▶ _What is expected_
In the entries below, find every line with the string "noise" and copy it.

Saved data entries
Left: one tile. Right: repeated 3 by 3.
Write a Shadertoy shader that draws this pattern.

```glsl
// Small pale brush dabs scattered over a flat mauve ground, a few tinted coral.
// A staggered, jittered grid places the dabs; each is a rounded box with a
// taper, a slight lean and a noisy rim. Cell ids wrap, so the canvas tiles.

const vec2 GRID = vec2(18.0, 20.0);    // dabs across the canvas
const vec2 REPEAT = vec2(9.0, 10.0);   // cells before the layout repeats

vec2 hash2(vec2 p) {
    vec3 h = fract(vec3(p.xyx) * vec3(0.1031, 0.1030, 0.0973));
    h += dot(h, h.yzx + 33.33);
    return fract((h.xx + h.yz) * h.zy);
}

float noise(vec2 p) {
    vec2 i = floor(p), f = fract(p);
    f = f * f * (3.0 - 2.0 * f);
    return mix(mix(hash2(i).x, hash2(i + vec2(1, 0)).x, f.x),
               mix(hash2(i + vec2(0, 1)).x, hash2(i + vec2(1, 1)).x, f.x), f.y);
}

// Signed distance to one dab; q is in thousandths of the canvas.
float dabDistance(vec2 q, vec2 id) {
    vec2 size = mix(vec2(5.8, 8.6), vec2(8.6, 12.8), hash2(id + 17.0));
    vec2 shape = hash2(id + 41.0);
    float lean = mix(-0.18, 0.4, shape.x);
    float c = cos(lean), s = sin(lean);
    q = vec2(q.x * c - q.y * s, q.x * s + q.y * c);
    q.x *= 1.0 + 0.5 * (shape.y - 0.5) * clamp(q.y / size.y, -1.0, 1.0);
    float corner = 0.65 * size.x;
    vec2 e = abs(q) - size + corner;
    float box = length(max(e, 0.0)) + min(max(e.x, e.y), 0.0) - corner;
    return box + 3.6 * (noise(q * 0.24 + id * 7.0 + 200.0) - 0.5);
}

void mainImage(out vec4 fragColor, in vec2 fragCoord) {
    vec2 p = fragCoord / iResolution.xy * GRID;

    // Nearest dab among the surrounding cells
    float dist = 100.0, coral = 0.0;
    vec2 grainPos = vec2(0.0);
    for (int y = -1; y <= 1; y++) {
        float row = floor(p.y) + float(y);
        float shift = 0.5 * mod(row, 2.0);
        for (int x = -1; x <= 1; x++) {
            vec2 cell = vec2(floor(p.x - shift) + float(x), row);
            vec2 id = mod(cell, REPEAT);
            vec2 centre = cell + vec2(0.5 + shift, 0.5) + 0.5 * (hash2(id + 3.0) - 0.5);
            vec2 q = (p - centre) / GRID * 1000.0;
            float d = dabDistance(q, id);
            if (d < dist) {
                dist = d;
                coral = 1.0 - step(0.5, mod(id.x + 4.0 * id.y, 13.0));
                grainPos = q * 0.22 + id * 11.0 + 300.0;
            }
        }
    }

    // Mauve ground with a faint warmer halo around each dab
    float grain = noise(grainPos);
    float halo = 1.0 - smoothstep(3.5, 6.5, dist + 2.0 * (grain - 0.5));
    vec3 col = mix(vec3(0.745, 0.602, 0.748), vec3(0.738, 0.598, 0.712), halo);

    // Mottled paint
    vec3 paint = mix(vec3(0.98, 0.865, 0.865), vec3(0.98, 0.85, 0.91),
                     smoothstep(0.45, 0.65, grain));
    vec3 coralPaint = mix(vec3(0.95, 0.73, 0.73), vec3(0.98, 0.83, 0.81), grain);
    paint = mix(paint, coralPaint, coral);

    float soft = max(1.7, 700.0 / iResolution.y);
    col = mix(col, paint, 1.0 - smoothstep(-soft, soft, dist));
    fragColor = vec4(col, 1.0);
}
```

▶ _Exercise result_
float noise(vec2 p) {
    return box + 3.6 * (noise(q * 0.24 + id * 7.0 + 200.0) - 0.5);
    float grain = noise(grainPos);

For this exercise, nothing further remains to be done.